Assignment
Look through the lines below; wherever the word "rect" appears, copy that line.

Saved entries
-------

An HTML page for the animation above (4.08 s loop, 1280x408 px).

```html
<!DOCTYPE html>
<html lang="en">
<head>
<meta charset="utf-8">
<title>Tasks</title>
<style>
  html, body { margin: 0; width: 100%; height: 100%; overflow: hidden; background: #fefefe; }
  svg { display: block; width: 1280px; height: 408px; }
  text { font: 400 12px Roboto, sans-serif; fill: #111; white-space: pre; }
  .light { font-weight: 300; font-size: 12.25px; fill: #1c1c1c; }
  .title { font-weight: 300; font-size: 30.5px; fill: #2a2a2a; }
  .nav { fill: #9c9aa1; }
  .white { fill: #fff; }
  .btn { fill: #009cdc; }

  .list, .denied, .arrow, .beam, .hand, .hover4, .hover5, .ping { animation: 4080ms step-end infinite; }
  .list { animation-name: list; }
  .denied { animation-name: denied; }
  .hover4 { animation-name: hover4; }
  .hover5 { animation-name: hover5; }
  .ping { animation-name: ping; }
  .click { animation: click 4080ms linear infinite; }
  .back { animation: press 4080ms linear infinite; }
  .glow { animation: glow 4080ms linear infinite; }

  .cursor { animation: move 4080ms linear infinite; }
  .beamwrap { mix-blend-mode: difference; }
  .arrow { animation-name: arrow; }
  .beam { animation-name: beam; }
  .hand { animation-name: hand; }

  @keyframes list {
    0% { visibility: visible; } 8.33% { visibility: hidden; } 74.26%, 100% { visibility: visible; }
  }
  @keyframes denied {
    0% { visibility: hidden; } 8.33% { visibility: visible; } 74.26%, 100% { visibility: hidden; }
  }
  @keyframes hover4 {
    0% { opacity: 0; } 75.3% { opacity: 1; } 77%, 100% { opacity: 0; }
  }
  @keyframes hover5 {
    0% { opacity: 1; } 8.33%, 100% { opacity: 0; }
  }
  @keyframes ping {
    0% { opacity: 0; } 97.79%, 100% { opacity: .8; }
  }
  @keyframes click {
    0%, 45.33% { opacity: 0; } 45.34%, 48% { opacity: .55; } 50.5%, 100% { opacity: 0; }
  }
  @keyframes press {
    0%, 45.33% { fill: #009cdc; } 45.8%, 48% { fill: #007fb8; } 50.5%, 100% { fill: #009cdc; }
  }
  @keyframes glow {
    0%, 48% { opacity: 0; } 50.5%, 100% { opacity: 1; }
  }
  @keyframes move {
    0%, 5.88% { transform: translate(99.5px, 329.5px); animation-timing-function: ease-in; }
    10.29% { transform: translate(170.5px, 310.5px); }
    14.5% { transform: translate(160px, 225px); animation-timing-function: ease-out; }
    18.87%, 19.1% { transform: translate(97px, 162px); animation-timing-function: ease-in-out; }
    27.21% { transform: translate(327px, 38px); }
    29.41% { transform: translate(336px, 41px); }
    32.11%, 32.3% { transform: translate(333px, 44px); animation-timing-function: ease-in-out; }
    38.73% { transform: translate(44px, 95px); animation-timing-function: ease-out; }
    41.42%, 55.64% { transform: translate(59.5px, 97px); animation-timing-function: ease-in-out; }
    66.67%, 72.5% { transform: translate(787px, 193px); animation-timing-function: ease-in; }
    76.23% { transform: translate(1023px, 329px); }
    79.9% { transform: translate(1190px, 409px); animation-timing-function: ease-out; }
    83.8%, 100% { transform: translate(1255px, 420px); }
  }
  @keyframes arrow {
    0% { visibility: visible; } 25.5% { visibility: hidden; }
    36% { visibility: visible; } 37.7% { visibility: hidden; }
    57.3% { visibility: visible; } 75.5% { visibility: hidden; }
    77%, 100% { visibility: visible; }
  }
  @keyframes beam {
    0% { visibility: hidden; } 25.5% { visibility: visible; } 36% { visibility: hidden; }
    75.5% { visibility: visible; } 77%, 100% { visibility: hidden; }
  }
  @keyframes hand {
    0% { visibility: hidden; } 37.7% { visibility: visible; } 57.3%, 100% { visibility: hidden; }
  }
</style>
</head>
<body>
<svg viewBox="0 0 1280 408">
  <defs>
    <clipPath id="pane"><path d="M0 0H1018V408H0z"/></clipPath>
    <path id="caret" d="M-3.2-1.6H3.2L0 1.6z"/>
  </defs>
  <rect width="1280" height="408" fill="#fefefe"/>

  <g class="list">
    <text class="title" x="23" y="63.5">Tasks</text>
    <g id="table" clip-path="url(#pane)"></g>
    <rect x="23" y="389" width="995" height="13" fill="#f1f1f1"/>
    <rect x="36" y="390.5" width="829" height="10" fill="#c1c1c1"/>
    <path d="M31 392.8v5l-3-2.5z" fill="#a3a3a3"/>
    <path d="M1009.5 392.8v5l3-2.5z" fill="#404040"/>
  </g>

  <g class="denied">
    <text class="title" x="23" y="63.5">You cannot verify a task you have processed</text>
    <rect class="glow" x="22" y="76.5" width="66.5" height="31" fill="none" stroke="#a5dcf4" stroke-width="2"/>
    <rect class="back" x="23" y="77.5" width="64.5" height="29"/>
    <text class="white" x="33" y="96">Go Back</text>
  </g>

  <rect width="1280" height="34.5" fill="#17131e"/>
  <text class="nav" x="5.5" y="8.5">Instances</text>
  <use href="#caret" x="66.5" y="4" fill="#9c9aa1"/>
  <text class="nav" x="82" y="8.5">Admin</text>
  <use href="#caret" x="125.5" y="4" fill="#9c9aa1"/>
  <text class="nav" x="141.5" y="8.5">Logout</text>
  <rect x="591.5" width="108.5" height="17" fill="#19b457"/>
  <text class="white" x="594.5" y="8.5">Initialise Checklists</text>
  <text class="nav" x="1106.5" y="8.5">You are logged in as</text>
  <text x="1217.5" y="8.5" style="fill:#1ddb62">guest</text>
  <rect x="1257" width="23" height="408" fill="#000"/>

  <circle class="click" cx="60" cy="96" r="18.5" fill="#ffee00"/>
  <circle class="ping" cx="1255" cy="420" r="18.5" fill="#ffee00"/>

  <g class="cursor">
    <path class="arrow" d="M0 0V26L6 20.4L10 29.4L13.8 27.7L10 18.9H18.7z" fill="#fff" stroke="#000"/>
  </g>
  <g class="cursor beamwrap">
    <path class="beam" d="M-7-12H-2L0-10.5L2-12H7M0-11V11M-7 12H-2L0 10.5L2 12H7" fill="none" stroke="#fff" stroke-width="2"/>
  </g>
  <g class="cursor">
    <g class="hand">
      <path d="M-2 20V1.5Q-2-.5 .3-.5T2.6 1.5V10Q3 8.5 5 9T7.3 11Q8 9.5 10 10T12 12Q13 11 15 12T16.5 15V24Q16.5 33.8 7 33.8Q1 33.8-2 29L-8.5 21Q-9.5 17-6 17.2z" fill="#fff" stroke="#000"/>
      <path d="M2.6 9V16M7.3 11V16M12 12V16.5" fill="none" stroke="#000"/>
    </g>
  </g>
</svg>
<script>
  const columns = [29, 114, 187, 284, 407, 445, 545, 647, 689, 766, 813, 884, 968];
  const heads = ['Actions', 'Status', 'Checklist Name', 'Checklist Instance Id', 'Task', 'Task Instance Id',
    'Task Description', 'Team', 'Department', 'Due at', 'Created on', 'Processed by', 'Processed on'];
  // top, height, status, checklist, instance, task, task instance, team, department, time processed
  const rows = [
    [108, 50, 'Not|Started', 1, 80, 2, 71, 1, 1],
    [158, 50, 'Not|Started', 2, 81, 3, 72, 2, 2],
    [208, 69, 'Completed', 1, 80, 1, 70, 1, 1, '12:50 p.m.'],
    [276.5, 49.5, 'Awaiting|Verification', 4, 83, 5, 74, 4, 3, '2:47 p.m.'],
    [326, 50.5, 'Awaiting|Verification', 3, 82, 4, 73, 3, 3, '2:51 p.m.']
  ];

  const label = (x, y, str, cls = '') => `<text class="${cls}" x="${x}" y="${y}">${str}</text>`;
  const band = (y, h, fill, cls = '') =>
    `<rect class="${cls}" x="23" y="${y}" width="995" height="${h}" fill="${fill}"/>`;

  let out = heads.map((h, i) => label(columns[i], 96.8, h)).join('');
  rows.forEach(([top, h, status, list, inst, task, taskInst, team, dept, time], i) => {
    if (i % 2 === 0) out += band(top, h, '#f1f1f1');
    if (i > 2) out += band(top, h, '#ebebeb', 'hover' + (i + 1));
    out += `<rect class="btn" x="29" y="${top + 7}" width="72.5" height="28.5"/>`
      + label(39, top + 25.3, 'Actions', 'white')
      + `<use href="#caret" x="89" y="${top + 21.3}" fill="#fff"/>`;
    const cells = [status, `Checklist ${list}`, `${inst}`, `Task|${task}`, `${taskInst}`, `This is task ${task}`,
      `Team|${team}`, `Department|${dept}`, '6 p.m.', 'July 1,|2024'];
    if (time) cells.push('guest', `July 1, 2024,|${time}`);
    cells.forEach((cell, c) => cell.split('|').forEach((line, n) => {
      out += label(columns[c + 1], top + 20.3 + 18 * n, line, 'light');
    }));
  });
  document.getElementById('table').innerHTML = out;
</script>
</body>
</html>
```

-------

Answer to the exercise
  <rect width="1280" height="408" fill="#fefefe"/>
    <rect x="23" y="389" width="995" height="13" fill="#f1f1f1"/>
    <rect x="36" y="390.5" width="829" height="10" fill="#c1c1c1"/>
    <rect class="glow" x="22" y="76.5" width="66.5" height="31" fill="none" stroke="#a5dcf4" stroke-width="2"/>
    <rect class="back" x="23" y="77.5" width="64.5" height="29"/>
  <rect width="1280" height="34.5" fill="#17131e"/>
  <rect x="591.5" width="108.5" height="17" fill="#19b457"/>
  <rect x="1257" width="23" height="408" fill="#000"/>
    `<rect class="${cls}" x="23" y="${y}" width="995" height="${h}" fill="${fill}"/>`;
    out += `<rect class="btn" x="29" y="${top + 7}" width="72.5" height="28.5"/>`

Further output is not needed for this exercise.